With Sarah Adler, Nade Dieu, Godard, Rony Kramer, Mahmoud Darwich, Jean-Christopher Bouvet, Simon Eine, Juan Goytisolo, Peirre Bergounioux, George Aguilar, Leticia Gutierrez, Jean-Paul Curnier, and Gilles Pequeux.
Jean-Luc Godard has had a tendency to be combative and obscure. He’s a lot calmer and steadier in his latest feature, Notre musique, opening this week at the Music Box. He’s also been making an effort to express his intentions clearly and simply in interviews, including those with the mainstream American press.
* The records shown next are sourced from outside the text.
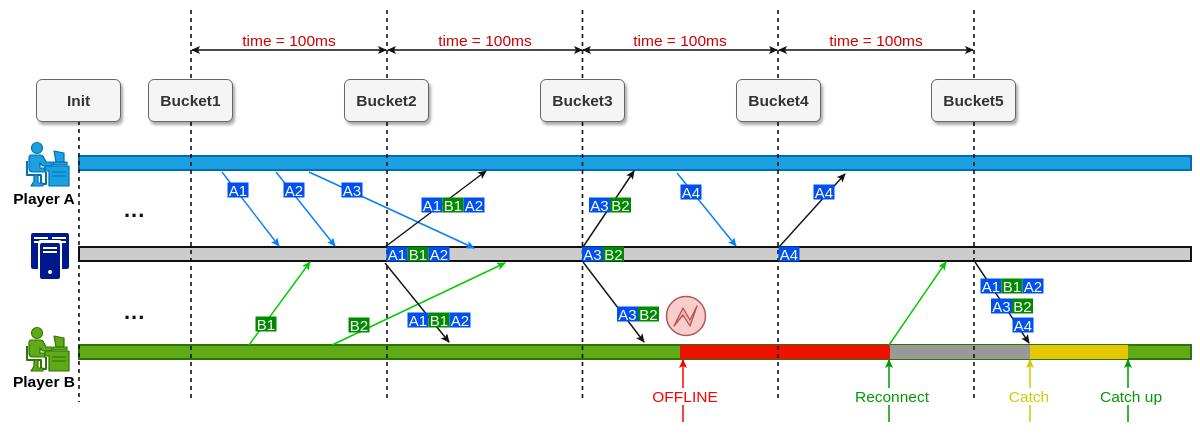
<!DOCTYPE html>
<html lang="en">
<head>
<meta charset="utf-8">
<title>Bucket synchronisation timeline</title>
<style>
:root {
  --blue: #1ba1e2; --blue-edge: #006eaf;
  --green: #60a917; --green-edge: #2d7600;
  --grey: #cccccc; --ink: #111111;
  --red: #ee1100; --idle: #999999; --yellow: #e3c800;
  --chip-a: #0050ef; --chip-b: #008a00;
  --send-a: #007fff; --send-b: #00cc00;
  --navy: #00188d; --time: #cc0000;
  --ok: #009900; --catch: #cccc00;
}
* { box-sizing: border-box; }
html, body { margin: 0; }
body { width: 1200px; height: 437px; overflow: hidden; background: #fff; }
.diagram { position: relative; width: 1200px; height: 437px; overflow: hidden; font-family: "Liberation Sans", Arial, sans-serif; color: var(--ink); }
.diagram > * { position: absolute; }
.lines { left: 0; top: 0; }
.lane { left: 78px; width: 1114px; height: 16px; border: 2px solid; }
.lane-a { top: 155px; background: var(--blue); border-color: var(--blue-edge); }
.lane-server { top: 246px; background: var(--grey); border-color: var(--ink); }
.lane-b { top: 344px; background: var(--green); border-color: var(--green-edge); }
.states { left: 680px; top: 345px; height: 14px; display: flex; }
.offline { width: 210px; background: var(--red); }
.waiting { width: 140px; background: var(--idle); }
.catching { width: 98px; background: var(--yellow); }
.bucket { top: 79px; width: 85px; height: 43px; display: flex; align-items: center; justify-content: center; background: #f5f5f5; border: 1.5px solid #666; border-radius: 6px; box-shadow: 2px 3px 3px #0005; font-size: 15.5px; font-weight: 700; color: #333; }
.time { top: 31px; width: 196px; text-align: center; font-size: 15.5px; line-height: 19px; color: var(--time); }
.player { left: 0; width: 88px; text-align: center; font-size: 15.5px; line-height: 18px; font-weight: 700; color: #000; white-space: nowrap; }
.more { left: 124px; font-size: 22px; line-height: 22px; font-weight: 700; letter-spacing: 1px; }
.chips { display: flex; transform: translate(-50%, -50%); font-size: 15px; line-height: 15px; color: #fff; }
.chips span { width: 21px; height: 15px; text-align: center; }
.a { background: var(--chip-a); }
.b { background: var(--chip-b); }
.event { top: 386px; width: 100px; margin-left: -50px; text-align: center; font-size: 15.5px; line-height: 22px; }
.event span { background: #fff; }
</style>
</head>
<body>
<main class="diagram">
  <div class="lane lane-a"></div>
  <div class="lane lane-server"></div>
  <div class="lane lane-b"></div>
  <div class="states"><div class="offline"></div><div class="waiting"></div><div class="catching"></div></div>

  <svg class="lines" width="1200" height="437" viewBox="0 0 1200 437" fill="none" aria-hidden="true">
    <defs>
      <path id="tip" d="M0 0L9 4L0 8L2 4Z"/>
      <marker id="tip-ink" markerUnits="userSpaceOnUse" markerWidth="9" markerHeight="8" refX="8" refY="4" orient="auto-start-reverse"><use href="#tip" fill="#111"/></marker>
      <marker id="tip-a" markerUnits="userSpaceOnUse" markerWidth="9" markerHeight="8" refX="8" refY="4" orient="auto"><use href="#tip" fill="#007fff"/></marker>
      <marker id="tip-b" markerUnits="userSpaceOnUse" markerWidth="9" markerHeight="8" refX="8" refY="4" orient="auto"><use href="#tip" fill="#0c0"/></marker>
      <marker id="tip-red" markerUnits="userSpaceOnUse" markerWidth="9" markerHeight="8" refX="8" refY="4" orient="auto"><use href="#tip" fill="red"/></marker>
      <marker id="tip-ok" markerUnits="userSpaceOnUse" markerWidth="9" markerHeight="8" refX="8" refY="4" orient="auto"><use href="#tip" fill="#090"/></marker>
      <marker id="tip-catch" markerUnits="userSpaceOnUse" markerWidth="9" markerHeight="8" refX="8" refY="4" orient="auto"><use href="#tip" fill="#cc0"/></marker>
      <g id="desk-worker" stroke-width="1.2" stroke-linejoin="round">
        <circle cx="11" cy="7" r="5.5"/>
        <path d="M5 14H14Q17 14 18 17L20 21H26V25H17L14 22V27H19V31H7Q3 31 3 27V17Q3 14 5 14Z"/>
        <path d="M1 20V34H15V43H20V31" fill="none" stroke-width="2"/>
        <path d="M8 34V40L5 45H17V42H12V34Z"/>
        <path d="M28 10L38 12V21H30Z"/>
        <path d="M27 21H41V24H27Z"/>
        <path d="M19 25H43V45H23V30H19Z"/>
        <path d="M26 31H40M26 35H40" fill="none"/>
      </g>
      <g id="tower">
        <rect width="20" height="36" rx="2" fill="#00188d"/>
        <rect x="3" y="4" width="14" height="2" fill="#fff"/>
        <rect x="3" y="8" width="14" height="2" fill="#fff"/>
        <circle cx="10" cy="29" r="2" fill="#fff"/>
      </g>
    </defs>

    <g id="bucket-boundaries" stroke="#111" stroke-width="1.6" stroke-dasharray="4 4">
      <path d="M79 121V402M191 10V402M387 10V402M582.5 10V402M778 10V402M974 10V402"/>
    </g>

    <g id="bucket-durations" stroke="#111" stroke-width="1.3" marker-start="url(#tip-ink)" marker-end="url(#tip-ink)">
      <path d="M192 50H386"/><path d="M388 50H582"/><path d="M583 50H777"/><path d="M779 50H973"/>
    </g>

    <g id="sends-from-a" stroke="#007fff" stroke-width="1.4" marker-end="url(#tip-a)">
      <path d="M222 172L279 246"/><path d="M276 172L335 246"/><path d="M309 172L474 248"/><path d="M677 173L736 246"/>
    </g>
    <g id="sends-from-b" stroke="#0c0" stroke-width="1.4" marker-end="url(#tip-b)">
      <path d="M249 345L310 262"/><path d="M332 345L505 263"/><path d="M889 345L946 262"/>
    </g>
    <g id="broadcasts" stroke="#111" stroke-width="1.4" marker-end="url(#tip-ink)">
      <path d="M385 247L486 171"/><path d="M385 263L449 342"/>
      <path d="M583 247L634 171"/><path d="M583 262L644 342"/>
      <path d="M779 247L845 174"/><path d="M975 262L1029 343"/>
    </g>
    <g id="event-pointers" stroke-width="1.5">
      <path d="M683 422V360" stroke="red" marker-end="url(#tip-red)"/>
      <path d="M889 422V360" stroke="#090" marker-end="url(#tip-ok)"/>
      <path d="M1030 422V360" stroke="#cc0" marker-end="url(#tip-catch)"/>
      <path d="M1128 422V360" stroke="#090" marker-end="url(#tip-ok)"/>
    </g>

    <use href="#desk-worker" x="26" y="141" fill="#1ba1e2" stroke="#006eaf"/>
    <use href="#desk-worker" x="26" y="326" fill="#60a917" stroke="#2d7600"/>
    <g id="server-cluster">
      <use href="#tower" x="31" y="233"/>
      <use href="#tower" x="49" y="233"/>
      <rect x="38" y="240" width="24" height="41" rx="3" fill="#fff"/>
      <use href="#tower" x="40" y="243"/>
    </g>
    <g id="connection-fault" stroke="#b85450">
      <circle cx="686" cy="316" r="19.5" fill="#f8cecc" stroke-width="1.5"/>
      <path d="M674 326L683 308L690 320L697 306L690 326L683 315Z" fill="#f3b5b2" stroke-width="1.3" stroke-linejoin="round"/>
    </g>
  </svg>

  <div class="time" style="left:191px">time = 100ms</div>
  <div class="time" style="left:387px">time = 100ms</div>
  <div class="time" style="left:582px">time = 100ms</div>
  <div class="time" style="left:778px">time = 100ms</div>

  <div class="bucket" style="left:36px">Init</div>
  <div class="bucket" style="left:148px">Bucket1</div>
  <div class="bucket" style="left:344px">Bucket2</div>
  <div class="bucket" style="left:540px">Bucket3</div>
  <div class="bucket" style="left:736px">Bucket4</div>
  <div class="bucket" style="left:931px">Bucket5</div>

  <div class="player" style="top:190px">Player A</div>
  <div class="player" style="top:373px">Player B</div>
  <div class="more" style="top:199px">...</div>
  <div class="more" style="top:301px">...</div>

  <div class="chips" style="left:238px;top:190px"><span class="a">A1</span></div>
  <div class="chips" style="left:294px;top:190px"><span class="a">A2</span></div>
  <div class="chips" style="left:352px;top:190px"><span class="a">A3</span></div>
  <div class="chips" style="left:691px;top:192px"><span class="a">A4</span></div>
  <div class="chips" style="left:824px;top:192px"><span class="a">A4</span></div>
  <div class="chips" style="left:453px;top:205px"><span class="a">A1</span><span class="b">B1</span><span class="a">A2</span></div>
  <div class="chips" style="left:610px;top:205px"><span class="a">A3</span><span class="b">B2</span></div>
  <div class="chips" style="left:418px;top:254px"><span class="a">A1</span><span class="b">B1</span><span class="a">A2</span></div>
  <div class="chips" style="left:603px;top:254px"><span class="a">A3</span><span class="b">B2</span></div>
  <div class="chips" style="left:789px;top:254px"><span class="a">A4</span></div>
  <div class="chips" style="left:266px;top:324px"><span class="b">B1</span></div>
  <div class="chips" style="left:359px;top:325px"><span class="b">B2</span></div>
  <div class="chips" style="left:439px;top:320px"><span class="a">A1</span><span class="b">B1</span><span class="a">A2</span></div>
  <div class="chips" style="left:638px;top:314px"><span class="a">A3</span><span class="b">B2</span></div>
  <div class="chips" style="left:1012px;top:286px"><span class="a">A1</span><span class="b">B1</span><span class="a">A2</span></div>
  <div class="chips" style="left:1012px;top:306px"><span class="a">A3</span><span class="b">B2</span></div>
  <div class="chips" style="left:1023px;top:325px"><span class="a">A4</span></div>

  <div class="event" style="left:685px;color:red"><span>OFFLINE</span></div>
  <div class="event" style="left:892px;color:var(--ok)"><span>Reconnect</span></div>
  <div class="event" style="left:1029px;color:var(--catch)"><span>Catch</span></div>
  <div class="event" style="left:1131px;color:var(--ok)"><span>Catch up</span></div>
</main>
</body>
</html>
Yet some viewers will probably still feel excluded and puzzled by his methods as a filmmaker and his habits as a thinker, however beautiful and powerful the results.
Even if one can deal with Godard’s compulsive use of metaphor and abstraction and his Eurocentric perspective — all standard in much of his late work — there’s something morose and emotionally remote about this film. Around a sense of futility, a disenchantment with the world, he builds a kind of poetics that’s akin to some of the excesses associated with German romanticism. The issue isn’t whether such despair is warranted, but what one does with it.… Read more »
Perhaps the most delightful of Yasujiro Ozu’s late comedies (1959), this very loose remake of his earlier I Was Born, But . . . (1932) pivots around the rebellion of two brothers whose father refuses to buy a TV set. The layered compositions of the suburban topography are extraordinary, as are the intricate interweavings of the various characters and miniplots. The title is Japanese for “good morning,” and the film’s profound and gentle depiction of social exchanges extends to the farting games of schoolboys. The color photography is vibrant and exquisite. In Japanese with subtitles. 93 min. Sat 1/29, 3 PM, and Thu 2/3, 6 PM, Gene Siskel Film Center.… Read more »
Jean-Luc Godard isn’t being as hard on his audience this time around, and it seems to have paid off: I’ve yet to encounter any hostile critical response to this feature, a mellow and meditative reflection on the ravages of war. Set in Sarajevo and structured in three parts after Dante’s Divine Comedy, this beautiful film centers on a young French-Jewish journalist based in Israel who’s attending the same literary conference as Godard. The wars it contemplates through a montage of documentary and archival footage include those waged in Algeria, Vietnam, Bosnia, and the Middle East; Native American victims also make an appearance in Sarajevo, alongside certain others. In French with subtitles. 80 min. (Reviewed this week in Section 1.) Music Box.… Read more »